No, we cannot.
Sachs poses it as purely economical problem, while in fact the most poverty stricken regions are either at war with neighboring countries, having a civil war or both (and it's actually hard to tell, as country borders don't coincide with ethnic regions).
The poorest region of the world is Congo and it's neighbors including Uganda, Rwanda. That region is at constant turmoil, with numerous belligerents ranging from ethnic, religious or plain crazy (eg. Joseph Kony's Lord's Resistance Army).
Just in that region you have:
- FDLR (Democratic Forces for the Liberation of Rwanda)
- CNDP (National Congress for the Defence of the People)
- LRA (Lord's Resistance Army)
- AFDL (Alliance of Democratic Forces for the Liberation of Congo)
... and the list goes on and on. This is just one small part of central Africa.
Another extremely poor region is Somalia. Currently the most violent region in the world. It's at constant civil war since 1991, with numerous belligerents. Currently coalition of these loyal to government fighting against coalition of Islamist insurgents.
UN tried to intervene there in 1992, which led to US military fiasco known as Battle of Mogadishu in 1993 (later depicted in a movie). Whole UN intervention proved to be a fiasco and was terminated in 1995. The cost on US side was estimated to be $7bn ($11.2bn inflation adjusted), and has allegedl saved lives of 10,000 Somalis. Which gives cost of $700,000 ($1,120,000 inflation adjusted) per Somali allegedly saved (source).
Afghanistan is another of the poorest regions in the world. The cost of US intervention in Afghanistan alone already exceeds $550bn.
Overall, to solve problem of poverty in Africa, you'd need military peacekeeping action on unprecedented scale. As previous attempts in Somalia show, it's neither cheap nor easy. As runaway costs of Iraq and Afghanistan wars show, the military costs can easily reach trillions of dollars. And that's not even starting to count the humanitarian help, the restoration of infrastructure, education etc.
And besides all that, the author of the article mentioned as source of the claim, suggest getting the money from... reduced military spending.
Update, to answer Oddthinking's question from comments. Sachs proposal (source) is as follows:
- Agricultural imports like fertilizers will greatly improve crop yields in many poor countries and improved crops are the first step
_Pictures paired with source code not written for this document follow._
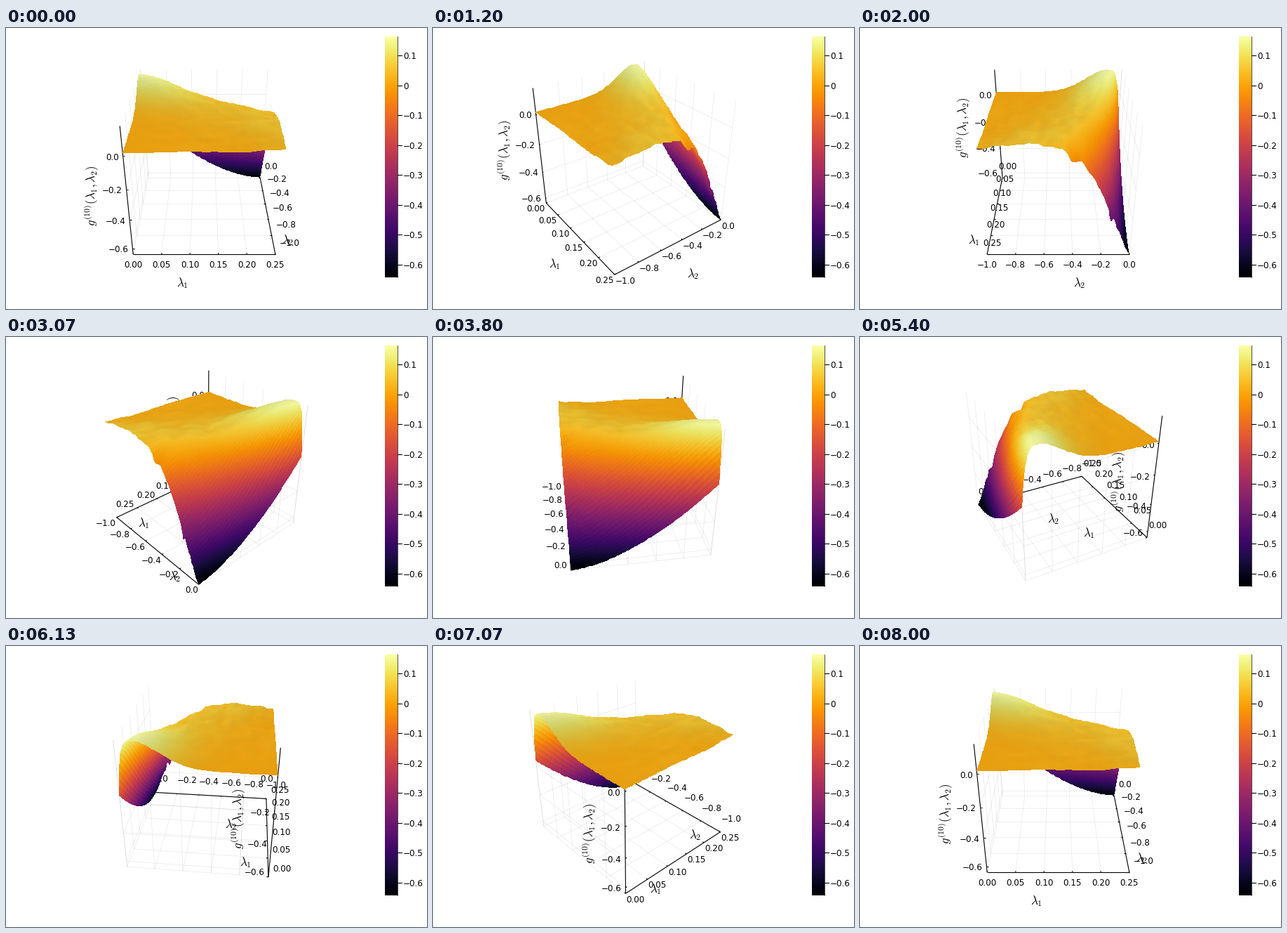
Write a matplotlib script that moves like this. It is 600x400 px and loops after 8070 ms.

```python
import numpy as np
import matplotlib.pyplot as plt
from matplotlib.animation import FuncAnimation
from matplotlib.collections import LineCollection

W, H, DPI = 600, 400, 100
LOOP, CLOCK = 8070, 30   # ms
STEP = 200 / 3           # ms between 3 degree turns
ZMIN, ZMAX = -0.6424, 0.1647
PX = 72 / DPI  # points per pixel

# Camera: box [-1, 1]^3 inside its bounding sphere, 30 degree field of view
CX, CY, ELEV = 282.5, 183.5, np.radians(30)
DIST = np.sqrt(3) / np.sin(np.radians(15))
FOCAL = 171.7 / np.tan(np.radians(15))

plt.rcParams["font.family"] = "DejaVu Sans"
plt.rcParams["mathtext.fontset"] = "cm"
cmap = plt.get_cmap("inferno")


def project(p, az):
    x, y, z = np.moveaxis(np.asarray(p, float), -1, 0)
    right = x * np.cos(az) + y * np.sin(az)
    near = x * np.sin(az) - y * np.cos(az)
    up = z * np.cos(ELEV) - near * np.sin(ELEV)
    scale = FOCAL / (DIST - near * np.cos(ELEV) - z * np.sin(ELEV))
    return np.stack([CX + right * scale, CY - up * scale], -1)


def unit(v, lo, hi):
    return 2 * (np.asarray(v) - lo) / (hi - lo) - 1


# ---------- surface ----------
N = 72


def smooth_noise(rng, su, st):
    def kernel(s):
        k = np.exp(-0.5 * (np.arange(-16, 17) / s) ** 2)
        return k / k.sum()
    a = rng.normal(size=(N + 33, N + 33))
    a = np.apply_along_axis(np.convolve, 0, a, kernel(su), "valid")
    a = np.apply_along_axis(np.convolve, 1, a, kernel(st), "valid")
    return a / a.std()


def height(u, t):
    v = np.clip(u / 0.6, 0, 1)
    peak = -(0.12 + 0.3 * u + 0.3 * u**2)
    top = 0.06 + 0.006 * u + 0.1047 * (1 - v * v * (3 - 2 * v))
    edge = -0.157 - 0.485 * (1 - (1 - u) ** 1.7)
    base = 0.014 + 0.018 * u
    q = np.clip(peak - t, 0, None)
    p = np.clip((t - peak) / -peak, 0, 1)
    rise = base + (top - base) * np.exp(-(q / 0.235) ** 1.8)
    drop = 1 - (1 - p ** (4 - 0.9 * u)) ** (1 + 0.3 * u)
    return np.where(t < peak, rise, top - (top - edge) * drop)


def bump(u, t, t0, wt, wu):
    return np.exp(-((t - t0) / wt) ** 2 - ((u - 1) / wu) ** 2)


rng = np.random.default_rng(7)
us = np.linspace(0, 1, N + 1)
ts = -np.linspace(1, 0, N + 1) ** 1.4  # finer towards the steep edge
u, t = np.meshgrid(us, ts, indexing="ij")
z = height(u, t)
fade = np.clip(-t / 0.06, 0, 1)
z += fade * (0.0007 + 0.004 * u) * smooth_noise(rng, 3.2, 1.4)
z += fade * 0.006 * u * np.clip(1 + t, 0.3, 1) * smooth_noise(rng, 1.5, 1.1)
z += (-0.03 * bump(u, t, -0.415, 0.03, 0.12) + 0.015 * bump(u, t, -0.345, 0.025, 0.12)
      - 0.06 * bump(u, t, -0.146, 0.013, 0.06))
z = np.clip(z, ZMIN, ZMAX)
surf = np.stack([2 * u - 1, 2 * t + 1, unit(z, ZMIN, ZMAX)], -1)


def mid(a):
    return (a[1:, 1:] + a[:-1, 1:] + a[1:, :-1] + a[:-1, :-1]) / 4


gx, gy = np.gradient(surf[..., 2], 2 * us, 2 * ts)
tilt = -(gx + gy) / np.sqrt(1 + gx**2 + gy**2)
light = np.clip(0.92 + 0.08 * mid(tilt), 0.82, 0.97)
faces = cmap((mid(z) - ZMIN) / (ZMAX - ZMIN))[..., :3] * light[..., None]

# ---------- axes box ----------
xt = np.linspace(0, 0.25, 6)
yt = np.linspace(-1, 0, 6)
zt = np.array([-0.6, -0.4, -0.2, 0.0])
ux, uy, uz = unit(xt, 0, 0.25), unit(yt, -1, 0), unit(zt, ZMIN, ZMAX)

x_pos = np.array([(v, -1, -1) for v in ux])
y_pos = np.array([(1, v, -1) for v in uy])
z_pos = np.array([(-1, -1, v) for v in uz])

grid = np.array(
    [s for v in ux for s in (((v, -1, -1), (v, 1, -1)), ((v, 1, -1), (v, 1, 1)))]
    + [s for v in uy for s in (((1, v, -1), (-1, v, -1)), ((-1, v, -1), (-1, v, 1)))]
    + [s for v in uz for s in (((-1, -1, v), (-1, 1, v)), ((-1, 1, v), (1, 1, v)))])

TICK = 0.024
spines = np.array(
    [((-1, -1, -1), (1, -1, -1)), ((1, -1, -1), (1, 1, -1)), ((-1, -1, -1), (-1, -1, 1))]
    + [(p, p + (0, TICK, 0)) for p in x_pos]
    + [(p, p - (TICK, 0, 0)) for p in y_pos]
    + [(p, p + (TICK, 0, 0)) for p in z_pos])

fig = plt.figure(figsize=(W / DPI, H / DPI), dpi=DPI, facecolor="white")
ax = fig.add_axes([0, 0, 1, 1])
ax.axis("off")

grid_lines = ax.add_collection(
    LineCollection([], colors=(0, 0, 0, 0.1), linewidths=0.45, zorder=1), autolim=False)
spine_lines = ax.add_collection(
    LineCollection([], colors="black", linewidths=0.8, zorder=2), autolim=False)


def number(v, digits):
    return f"{v:.{digits}f}".replace("-", "\u2212")


def label(s, px, ha="center", **kw):
    return ax.text(0, 0, s, fontsize=px * PX, ha=ha, zorder=3, **kw)


def tick_labels(values, digits, ha):
    return [label(number(v, digits), 12, ha, va="center_baseline") for v in values]


x_labels = tick_labels(xt, 2, "center")
y_labels = tick_labels(yt, 1, "center")
z_labels = tick_labels(zt, 1, "right")
x_name = label(r"$\lambda_1$", 17, va="center")
y_name = label(r"$\lambda_2$", 17, va="center")
z_name = label(r"$g^{(10)}(\lambda_1, \lambda_2)$", 17, va="center", rotation=90)

# ---------- colour bar ----------
ax.imshow(np.linspace(1, 0, 256)[:, None], cmap=cmap, vmin=0, vmax=1,
          extent=(540, 558, 355, 12), aspect="auto", interpolation="nearest")
ax.plot([558, 558], [12, 355], color="black", lw=0.5)
for k in range(1, -7, -1):
    v = k / 10
    ty = 355 - 343 * (v - ZMIN) / (ZMAX - ZMIN)
    ax.plot([558, 564], [ty, ty], color="black", lw=0.8)
    ax.text(566, ty, number(v, 1) if k else "0", fontsize=12 * PX,
            ha="left", va="center_baseline")

ax.set_xlim(0, W)
ax.set_ylim(H, 0)
ax.set_autoscale_on(False)


def place_ticks(labels, pos, az, facing):
    """Offset and align tick labels by the slope of their axis on screen."""
    pts = project(pos, az)
    dx, dy = pts[-1] - pts[0]
    slope = abs(np.degrees(np.arctan2(dy, dx)))
    side = -1 if 0 < (facing + 180) % 360 - 180 < 180 else 1
    ox = side * np.interp(slope, [0, 28, 46, 70, 91, 101, 137, 155, 180],
                          [0, 0.5, 1.3, 3.5, 6.4, 6, 2, 1.2, 0])
    oy = np.interp(slope, [0, 10, 28, 46, 80, 91, 101, 137, 180],
                   [14, 11, 7.5, 7, 0, -13, -16.5, -19, -20])
    if slope < 8:
        ha = "center"
    else:
        ha = "right" if side < 0 and slope < 90 else "left"
    for text, (px, py) in zip(labels, pts):
        text.set_position((px + ox, py + oy))
        text.set_ha(ha)


mesh = None
shown = None


def draw_surface(az):
    """Redraw the mesh with its cells ordered from far to near."""
    global mesh
    if mesh is not None:
        mesh.remove()
    xy, col = project(surf, az), faces
    tx, ty = np.sin(az), -np.cos(az)
    if tx < 0:
        xy, col = xy[::-1], col[::-1]
    if ty < 0:
        xy, col = xy[:, ::-1], col[:, ::-1]
    if abs(ty) > abs(tx):
        xy, col = xy.swapaxes(0, 1), col.swapaxes(0, 1)
    mesh = ax.pcolormesh(xy[..., 0], xy[..., 1], col, shading="flat", zorder=5)


def pose(deg):
    az = np.radians(deg)
    grid_lines.set_segments(project(grid, az))
    spine_lines.set_segments(project(spines, az))
    place_ticks(x_labels, x_pos, az, deg)
    place_ticks(y_labels, y_pos, az, deg - 90)
    for text, (px, py) in zip(z_labels, project(z_pos, az)):
        text.set_position((px - 6, py + 0.5))
    for name, centre, shift in ((x_name, (0, -1, -1), (-31, 41.5)),
                                (y_name, (1, 0, -1), (30, 41.5)),
                                (z_name, (-1, -1, 0), (-51, 0.5))):
        name.set_position(project(centre, az) + shift)
    draw_surface(az)


def update(i):
    """Turn to the step reached by the end of this clock tick."""
    global shown
    deg = 3 * int((i * CLOCK + 23.4) / STEP) % 360
    if deg != shown:
        pose(deg)
        shown = deg
    return []


anim = FuncAnimation(fig, update, frames=LOOP // CLOCK, interval=CLOCK,
                     repeat=True, repeat_delay=0, blit=False)
plt.show()
```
out of poverty.
- Investments in basic health such as anti-malarial nets and effective anti-malarial medication for areas with mosquito problems.
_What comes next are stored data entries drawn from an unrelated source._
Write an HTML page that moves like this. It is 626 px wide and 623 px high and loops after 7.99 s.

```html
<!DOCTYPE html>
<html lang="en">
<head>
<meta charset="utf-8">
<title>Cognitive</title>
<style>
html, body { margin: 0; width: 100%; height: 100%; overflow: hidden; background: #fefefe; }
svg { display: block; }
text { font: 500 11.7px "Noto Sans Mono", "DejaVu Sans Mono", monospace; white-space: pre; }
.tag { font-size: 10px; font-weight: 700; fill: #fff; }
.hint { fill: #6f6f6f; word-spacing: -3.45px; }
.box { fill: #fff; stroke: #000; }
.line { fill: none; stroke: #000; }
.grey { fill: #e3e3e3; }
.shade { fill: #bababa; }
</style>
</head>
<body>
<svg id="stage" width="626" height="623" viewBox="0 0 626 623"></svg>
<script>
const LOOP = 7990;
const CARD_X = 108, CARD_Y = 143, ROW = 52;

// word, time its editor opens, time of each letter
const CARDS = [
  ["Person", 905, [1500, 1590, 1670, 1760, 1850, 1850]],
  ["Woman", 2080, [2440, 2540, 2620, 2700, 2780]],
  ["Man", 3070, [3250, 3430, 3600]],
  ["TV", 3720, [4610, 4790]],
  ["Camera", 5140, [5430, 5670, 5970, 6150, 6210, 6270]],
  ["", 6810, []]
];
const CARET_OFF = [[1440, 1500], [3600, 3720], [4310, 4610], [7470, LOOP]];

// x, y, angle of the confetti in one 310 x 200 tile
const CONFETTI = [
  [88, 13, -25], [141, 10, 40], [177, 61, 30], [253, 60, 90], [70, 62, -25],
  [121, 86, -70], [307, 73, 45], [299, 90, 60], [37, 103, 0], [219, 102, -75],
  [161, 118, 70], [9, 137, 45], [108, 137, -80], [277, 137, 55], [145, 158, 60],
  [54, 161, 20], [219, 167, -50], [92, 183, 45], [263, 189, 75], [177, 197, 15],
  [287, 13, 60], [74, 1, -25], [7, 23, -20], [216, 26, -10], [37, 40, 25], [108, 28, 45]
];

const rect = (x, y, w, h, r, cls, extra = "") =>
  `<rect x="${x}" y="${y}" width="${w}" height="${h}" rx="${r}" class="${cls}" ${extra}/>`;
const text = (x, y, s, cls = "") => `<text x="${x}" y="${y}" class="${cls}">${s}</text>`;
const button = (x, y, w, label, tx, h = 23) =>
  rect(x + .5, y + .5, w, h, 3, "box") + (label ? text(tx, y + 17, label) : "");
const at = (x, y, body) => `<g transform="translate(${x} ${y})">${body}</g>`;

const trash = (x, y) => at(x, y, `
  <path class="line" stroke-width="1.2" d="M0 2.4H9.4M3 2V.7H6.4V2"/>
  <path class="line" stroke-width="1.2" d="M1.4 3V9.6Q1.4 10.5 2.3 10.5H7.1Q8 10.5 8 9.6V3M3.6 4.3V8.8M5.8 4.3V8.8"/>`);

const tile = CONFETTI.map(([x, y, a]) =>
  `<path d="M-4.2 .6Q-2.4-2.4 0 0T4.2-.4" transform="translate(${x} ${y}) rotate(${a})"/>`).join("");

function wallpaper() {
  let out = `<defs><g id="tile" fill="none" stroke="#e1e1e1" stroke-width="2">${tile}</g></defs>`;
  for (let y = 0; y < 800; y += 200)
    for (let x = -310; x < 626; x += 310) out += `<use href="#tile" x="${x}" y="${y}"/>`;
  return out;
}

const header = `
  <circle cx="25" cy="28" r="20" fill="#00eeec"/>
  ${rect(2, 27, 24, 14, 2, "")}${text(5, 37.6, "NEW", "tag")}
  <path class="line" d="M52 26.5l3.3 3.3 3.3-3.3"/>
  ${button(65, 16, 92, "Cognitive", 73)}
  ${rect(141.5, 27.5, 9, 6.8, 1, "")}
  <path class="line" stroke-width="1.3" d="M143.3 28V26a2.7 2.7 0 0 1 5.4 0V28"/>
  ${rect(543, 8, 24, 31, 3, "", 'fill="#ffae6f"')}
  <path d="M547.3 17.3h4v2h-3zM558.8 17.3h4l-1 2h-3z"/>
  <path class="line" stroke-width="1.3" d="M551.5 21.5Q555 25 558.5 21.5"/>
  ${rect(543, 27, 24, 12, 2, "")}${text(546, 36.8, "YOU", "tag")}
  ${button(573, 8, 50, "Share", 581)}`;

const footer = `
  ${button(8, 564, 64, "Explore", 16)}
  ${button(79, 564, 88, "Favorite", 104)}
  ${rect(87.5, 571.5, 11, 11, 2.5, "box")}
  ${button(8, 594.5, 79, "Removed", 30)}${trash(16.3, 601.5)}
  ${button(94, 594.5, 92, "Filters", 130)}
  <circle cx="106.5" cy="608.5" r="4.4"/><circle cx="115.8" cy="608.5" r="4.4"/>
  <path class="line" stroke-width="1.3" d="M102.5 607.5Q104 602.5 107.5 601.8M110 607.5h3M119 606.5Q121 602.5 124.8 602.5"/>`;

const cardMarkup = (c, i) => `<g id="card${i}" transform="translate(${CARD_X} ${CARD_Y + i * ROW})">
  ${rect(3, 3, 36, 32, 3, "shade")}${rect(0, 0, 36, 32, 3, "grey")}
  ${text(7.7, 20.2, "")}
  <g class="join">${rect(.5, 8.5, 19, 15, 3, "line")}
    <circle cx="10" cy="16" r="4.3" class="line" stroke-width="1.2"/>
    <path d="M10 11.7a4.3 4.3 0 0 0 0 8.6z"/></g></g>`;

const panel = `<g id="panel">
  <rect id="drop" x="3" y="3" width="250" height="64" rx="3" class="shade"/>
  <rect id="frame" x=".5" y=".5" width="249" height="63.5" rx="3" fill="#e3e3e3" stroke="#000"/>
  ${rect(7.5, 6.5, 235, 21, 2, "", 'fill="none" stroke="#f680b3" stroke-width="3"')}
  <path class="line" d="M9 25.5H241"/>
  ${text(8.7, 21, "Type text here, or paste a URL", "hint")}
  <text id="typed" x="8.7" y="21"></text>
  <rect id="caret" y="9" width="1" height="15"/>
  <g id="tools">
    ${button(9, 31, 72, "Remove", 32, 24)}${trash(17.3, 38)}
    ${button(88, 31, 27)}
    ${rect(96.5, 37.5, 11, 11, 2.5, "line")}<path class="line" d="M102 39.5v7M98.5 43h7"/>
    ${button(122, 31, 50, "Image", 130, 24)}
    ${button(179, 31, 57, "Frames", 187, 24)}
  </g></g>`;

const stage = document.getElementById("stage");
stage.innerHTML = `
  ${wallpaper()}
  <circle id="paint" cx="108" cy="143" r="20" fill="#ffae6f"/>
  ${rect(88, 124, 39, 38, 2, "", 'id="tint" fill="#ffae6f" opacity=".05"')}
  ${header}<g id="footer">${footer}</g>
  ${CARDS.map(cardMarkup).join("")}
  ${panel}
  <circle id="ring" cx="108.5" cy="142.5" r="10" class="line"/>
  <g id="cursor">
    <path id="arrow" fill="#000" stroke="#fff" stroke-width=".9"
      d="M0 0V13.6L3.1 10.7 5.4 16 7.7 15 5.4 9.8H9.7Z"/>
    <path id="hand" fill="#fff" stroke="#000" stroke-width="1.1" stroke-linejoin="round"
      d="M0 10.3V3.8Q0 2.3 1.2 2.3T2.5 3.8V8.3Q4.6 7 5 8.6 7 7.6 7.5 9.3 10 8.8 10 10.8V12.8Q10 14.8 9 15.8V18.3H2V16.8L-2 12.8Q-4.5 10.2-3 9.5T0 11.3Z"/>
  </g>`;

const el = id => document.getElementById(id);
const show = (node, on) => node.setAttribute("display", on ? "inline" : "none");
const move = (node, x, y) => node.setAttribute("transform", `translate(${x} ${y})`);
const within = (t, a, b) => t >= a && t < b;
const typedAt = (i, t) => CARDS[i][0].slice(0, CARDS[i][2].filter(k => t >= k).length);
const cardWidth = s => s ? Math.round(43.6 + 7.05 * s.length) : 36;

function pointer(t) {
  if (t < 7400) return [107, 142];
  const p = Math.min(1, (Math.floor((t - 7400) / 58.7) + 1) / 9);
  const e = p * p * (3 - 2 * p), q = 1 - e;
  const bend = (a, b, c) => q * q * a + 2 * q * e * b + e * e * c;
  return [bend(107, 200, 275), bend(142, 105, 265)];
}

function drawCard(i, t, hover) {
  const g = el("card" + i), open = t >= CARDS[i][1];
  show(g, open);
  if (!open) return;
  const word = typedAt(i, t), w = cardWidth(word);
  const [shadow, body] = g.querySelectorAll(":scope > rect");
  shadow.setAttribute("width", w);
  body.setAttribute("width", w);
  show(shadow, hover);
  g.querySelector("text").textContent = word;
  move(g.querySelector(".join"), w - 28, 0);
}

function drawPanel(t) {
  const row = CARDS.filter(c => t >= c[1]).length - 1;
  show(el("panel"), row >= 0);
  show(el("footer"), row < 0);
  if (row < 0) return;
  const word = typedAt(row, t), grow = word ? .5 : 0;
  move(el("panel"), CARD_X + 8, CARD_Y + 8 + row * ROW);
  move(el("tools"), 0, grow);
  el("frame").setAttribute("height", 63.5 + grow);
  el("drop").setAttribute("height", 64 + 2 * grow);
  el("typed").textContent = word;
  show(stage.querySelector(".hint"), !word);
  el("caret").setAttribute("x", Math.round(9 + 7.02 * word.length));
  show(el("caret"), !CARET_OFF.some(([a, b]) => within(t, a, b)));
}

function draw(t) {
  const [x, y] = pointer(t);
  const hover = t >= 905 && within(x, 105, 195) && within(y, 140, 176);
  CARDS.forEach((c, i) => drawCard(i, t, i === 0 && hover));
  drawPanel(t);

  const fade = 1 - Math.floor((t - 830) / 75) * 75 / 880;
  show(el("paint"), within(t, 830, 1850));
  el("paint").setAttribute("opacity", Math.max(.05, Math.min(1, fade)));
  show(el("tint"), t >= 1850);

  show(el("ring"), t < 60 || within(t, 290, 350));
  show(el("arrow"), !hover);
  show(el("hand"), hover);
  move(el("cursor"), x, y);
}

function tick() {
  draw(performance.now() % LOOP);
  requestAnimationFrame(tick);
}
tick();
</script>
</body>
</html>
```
- Treatments for AIDs/HIV and its attendant opportunistic infections.
- Anti-retroviral medications for late-stage AIDs.
- Skilled birth attendants and sexual and reproductive health services.
- Investments in education including food for school-aged children.
- Electricity could be made available via power lines or an off-grid diesel generator and could power lights and perhaps a computer for
schools, pumps for safe well water, milling grain and other food
processing, refrigeration and cooking.
- Safe drinking water and sanitation facilities must be made available to everyone and having water sources near villages would save hours
of carting water daily.
In other words, he does not address the issue of war and violence at all.
Nor is it included as the condition preventing a country from economical advance:
Countries that move backwards can normally be characterized by some
or all of the following conditions:
- They lack savings and, therefore, the flexibility to adapt to changing the market.
- There is a lack of trade with other countries to bring in hard currency. Usually, trade is reduced or blocked by unreliable trade
routes, monetary chaos, price controls or other forms of government
intervention that impede specialization and trade.
- Technological reversal occurs because imperative techniques fail to be passed on from one generation to another.
- Natural resource declines, such as a reduction in arable land or lowered production of other sorts of resources.
- There is a change to a different solution for the problem the country’s natural resource had previously solved.
- Adverse productivity shock for unanticipated reasons such as floods, droughts, heat waves and diseases can wipe out income.
- Population growth causes the amount of resources to be divided among more and more people.